Finance minister Arun Jaitley has done well to say that the expert panel under Law Commission chief AP Shah will examine legacy tax issues, not just the one on MAT on FPIs. While the government has tried its best to sort out some of the legacy issues, by not challenging the Bombay High Court verdict on the Vodafone and Shell transfer pricing cases, there are too many legacy cases for investors to keep trying their luck at the courts—arbitration is not much easier since, as in the case of the Vodafone dispute, the process has not even started; in other cases, such as Cairn Energy Plc which wants to go for arbitration, the government is arguing that tax matters cannot come under the ambit of bilateral investment treaties. In many cases, such as the Vodafone and Shell ones, it was found the taxman was looking at only a partial picture. In both cases, the companies had argued they were just bringing in foreign investment, so where was there any question of applying transfer pricing adjustments? Similarly, in the case of Cairn, the company has argued no tax is leviable since it was merely doing an internal reorganisation of assets—assets held overseas were transferred to an Indian company which then went in for an IPO.

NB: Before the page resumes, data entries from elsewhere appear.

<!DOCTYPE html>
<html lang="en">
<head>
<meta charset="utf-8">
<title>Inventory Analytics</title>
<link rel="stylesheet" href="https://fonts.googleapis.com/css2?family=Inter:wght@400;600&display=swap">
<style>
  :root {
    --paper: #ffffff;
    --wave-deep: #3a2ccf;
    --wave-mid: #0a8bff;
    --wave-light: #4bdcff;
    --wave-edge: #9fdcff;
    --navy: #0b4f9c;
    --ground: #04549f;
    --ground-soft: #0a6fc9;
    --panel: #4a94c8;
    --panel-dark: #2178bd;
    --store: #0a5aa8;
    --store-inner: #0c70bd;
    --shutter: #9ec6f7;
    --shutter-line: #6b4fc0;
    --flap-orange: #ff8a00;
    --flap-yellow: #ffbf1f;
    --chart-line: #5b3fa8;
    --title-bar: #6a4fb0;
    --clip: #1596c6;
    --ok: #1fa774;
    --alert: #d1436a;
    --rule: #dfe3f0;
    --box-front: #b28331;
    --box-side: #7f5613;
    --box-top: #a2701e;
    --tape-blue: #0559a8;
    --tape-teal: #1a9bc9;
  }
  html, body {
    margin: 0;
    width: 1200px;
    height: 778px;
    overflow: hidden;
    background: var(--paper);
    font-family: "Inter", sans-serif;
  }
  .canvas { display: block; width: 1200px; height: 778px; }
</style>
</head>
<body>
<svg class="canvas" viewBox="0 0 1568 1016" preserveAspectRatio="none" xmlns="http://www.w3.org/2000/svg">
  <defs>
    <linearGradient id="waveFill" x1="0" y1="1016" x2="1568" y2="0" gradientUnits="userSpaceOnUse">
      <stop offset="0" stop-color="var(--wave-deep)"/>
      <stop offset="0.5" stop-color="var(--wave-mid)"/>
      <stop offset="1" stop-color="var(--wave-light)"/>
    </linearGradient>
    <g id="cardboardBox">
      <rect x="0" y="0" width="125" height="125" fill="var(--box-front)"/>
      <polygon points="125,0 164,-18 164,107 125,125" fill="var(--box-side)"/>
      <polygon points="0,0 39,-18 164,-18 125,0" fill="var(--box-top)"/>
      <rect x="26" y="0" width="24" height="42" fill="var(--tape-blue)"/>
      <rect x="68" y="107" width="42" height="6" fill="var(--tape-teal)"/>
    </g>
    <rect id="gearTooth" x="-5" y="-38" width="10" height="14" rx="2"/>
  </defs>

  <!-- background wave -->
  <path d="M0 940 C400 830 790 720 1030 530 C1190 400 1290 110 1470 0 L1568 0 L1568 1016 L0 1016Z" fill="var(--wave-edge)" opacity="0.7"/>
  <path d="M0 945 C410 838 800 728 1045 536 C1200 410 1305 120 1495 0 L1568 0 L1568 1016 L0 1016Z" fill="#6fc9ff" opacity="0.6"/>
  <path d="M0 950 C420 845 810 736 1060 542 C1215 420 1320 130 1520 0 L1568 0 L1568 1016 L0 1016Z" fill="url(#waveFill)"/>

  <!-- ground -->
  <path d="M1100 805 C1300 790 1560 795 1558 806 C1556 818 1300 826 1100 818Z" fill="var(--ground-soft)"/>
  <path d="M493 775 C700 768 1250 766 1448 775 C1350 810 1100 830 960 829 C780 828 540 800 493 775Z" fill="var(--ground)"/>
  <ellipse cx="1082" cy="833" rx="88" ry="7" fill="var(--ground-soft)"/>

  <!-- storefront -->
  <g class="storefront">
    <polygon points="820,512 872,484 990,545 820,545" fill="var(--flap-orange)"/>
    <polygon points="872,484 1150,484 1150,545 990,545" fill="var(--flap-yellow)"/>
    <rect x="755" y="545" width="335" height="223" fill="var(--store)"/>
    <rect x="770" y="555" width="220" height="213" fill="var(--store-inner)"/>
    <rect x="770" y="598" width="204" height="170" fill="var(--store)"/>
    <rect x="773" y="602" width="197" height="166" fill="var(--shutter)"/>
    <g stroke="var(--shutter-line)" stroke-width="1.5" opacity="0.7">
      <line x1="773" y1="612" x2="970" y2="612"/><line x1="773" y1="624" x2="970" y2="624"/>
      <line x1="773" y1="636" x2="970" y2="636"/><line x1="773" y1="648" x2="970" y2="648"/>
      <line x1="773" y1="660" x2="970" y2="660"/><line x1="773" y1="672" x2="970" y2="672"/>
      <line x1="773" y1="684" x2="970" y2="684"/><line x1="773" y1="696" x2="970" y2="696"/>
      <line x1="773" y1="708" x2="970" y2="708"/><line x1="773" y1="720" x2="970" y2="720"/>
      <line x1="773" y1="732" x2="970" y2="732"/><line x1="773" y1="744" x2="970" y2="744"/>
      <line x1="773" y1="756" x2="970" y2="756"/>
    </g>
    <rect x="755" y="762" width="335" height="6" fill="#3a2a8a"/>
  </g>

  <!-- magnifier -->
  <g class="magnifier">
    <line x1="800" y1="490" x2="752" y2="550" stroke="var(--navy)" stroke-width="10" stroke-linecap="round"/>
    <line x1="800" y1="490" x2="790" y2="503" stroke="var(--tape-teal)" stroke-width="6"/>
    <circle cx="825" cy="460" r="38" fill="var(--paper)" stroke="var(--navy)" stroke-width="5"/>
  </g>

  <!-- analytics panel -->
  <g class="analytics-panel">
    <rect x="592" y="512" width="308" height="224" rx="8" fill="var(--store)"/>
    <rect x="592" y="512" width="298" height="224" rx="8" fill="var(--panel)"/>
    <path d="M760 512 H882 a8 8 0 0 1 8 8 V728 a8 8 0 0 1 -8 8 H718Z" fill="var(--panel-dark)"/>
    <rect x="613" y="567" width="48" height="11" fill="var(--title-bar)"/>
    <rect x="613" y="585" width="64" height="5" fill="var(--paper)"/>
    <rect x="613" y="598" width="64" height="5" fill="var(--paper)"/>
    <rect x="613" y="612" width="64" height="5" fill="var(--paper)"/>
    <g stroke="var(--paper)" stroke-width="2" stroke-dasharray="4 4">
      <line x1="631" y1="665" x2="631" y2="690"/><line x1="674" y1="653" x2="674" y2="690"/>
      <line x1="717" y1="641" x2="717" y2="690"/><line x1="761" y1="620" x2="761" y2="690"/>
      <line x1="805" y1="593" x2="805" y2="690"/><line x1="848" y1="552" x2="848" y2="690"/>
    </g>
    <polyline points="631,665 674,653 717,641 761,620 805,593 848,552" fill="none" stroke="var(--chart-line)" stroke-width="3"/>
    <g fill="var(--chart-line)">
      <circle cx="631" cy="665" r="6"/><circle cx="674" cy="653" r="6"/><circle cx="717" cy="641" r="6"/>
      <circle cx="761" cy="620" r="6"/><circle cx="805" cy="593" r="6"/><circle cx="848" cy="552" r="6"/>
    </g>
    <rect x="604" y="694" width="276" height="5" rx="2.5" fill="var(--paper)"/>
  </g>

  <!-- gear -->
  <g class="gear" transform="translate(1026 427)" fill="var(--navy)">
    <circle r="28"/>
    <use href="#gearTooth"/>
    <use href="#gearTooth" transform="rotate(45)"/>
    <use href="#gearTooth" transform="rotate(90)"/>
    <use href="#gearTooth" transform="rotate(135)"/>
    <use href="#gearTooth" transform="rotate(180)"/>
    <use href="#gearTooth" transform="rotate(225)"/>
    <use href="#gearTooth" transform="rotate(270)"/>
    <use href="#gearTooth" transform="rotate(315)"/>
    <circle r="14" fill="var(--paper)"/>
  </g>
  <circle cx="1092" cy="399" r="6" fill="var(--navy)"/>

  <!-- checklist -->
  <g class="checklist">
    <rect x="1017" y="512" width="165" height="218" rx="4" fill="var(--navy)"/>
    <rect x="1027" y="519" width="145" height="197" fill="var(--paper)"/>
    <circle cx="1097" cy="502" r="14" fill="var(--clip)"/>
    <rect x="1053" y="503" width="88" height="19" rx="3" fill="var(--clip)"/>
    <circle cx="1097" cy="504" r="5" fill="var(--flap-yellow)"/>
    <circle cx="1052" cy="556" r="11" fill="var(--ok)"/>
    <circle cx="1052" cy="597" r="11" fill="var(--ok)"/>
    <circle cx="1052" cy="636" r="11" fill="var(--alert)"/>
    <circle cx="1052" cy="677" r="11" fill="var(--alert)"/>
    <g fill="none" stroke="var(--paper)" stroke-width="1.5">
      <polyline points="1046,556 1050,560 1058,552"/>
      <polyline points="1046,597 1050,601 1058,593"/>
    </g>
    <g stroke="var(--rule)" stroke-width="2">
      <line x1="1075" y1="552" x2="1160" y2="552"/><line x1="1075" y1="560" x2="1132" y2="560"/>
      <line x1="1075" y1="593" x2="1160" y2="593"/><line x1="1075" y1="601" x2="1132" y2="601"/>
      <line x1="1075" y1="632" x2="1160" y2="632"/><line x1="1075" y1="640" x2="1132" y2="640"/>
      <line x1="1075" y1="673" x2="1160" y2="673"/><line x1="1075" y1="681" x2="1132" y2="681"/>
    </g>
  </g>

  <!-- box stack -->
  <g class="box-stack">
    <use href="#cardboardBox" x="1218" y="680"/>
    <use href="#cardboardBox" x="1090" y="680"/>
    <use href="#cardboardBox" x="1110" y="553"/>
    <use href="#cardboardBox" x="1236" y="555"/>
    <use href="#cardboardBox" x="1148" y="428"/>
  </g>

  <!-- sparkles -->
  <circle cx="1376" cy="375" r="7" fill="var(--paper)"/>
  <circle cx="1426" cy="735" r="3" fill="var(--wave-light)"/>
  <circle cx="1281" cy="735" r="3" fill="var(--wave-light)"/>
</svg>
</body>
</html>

In all such cases, a more holistic look is required instead of a purely technical one. Many transfer pricing cases, for instance, are stuck on what level of profits should be taken to be appropriate by the taxman. If the three-member Shah panel constituted on Wednesday is able to take quick decisions on various cases, and the government accepts its recommendations, chances are this will go a long way in resolving legacy issues. Even if the panel recommends tax payments, firms will have a better shot at arriving at a negotiated settlement than under the existing dispute resolution systems. It is good that the panel will first tackle the issue of MAT on FPIs, and then take up other matters referred to it.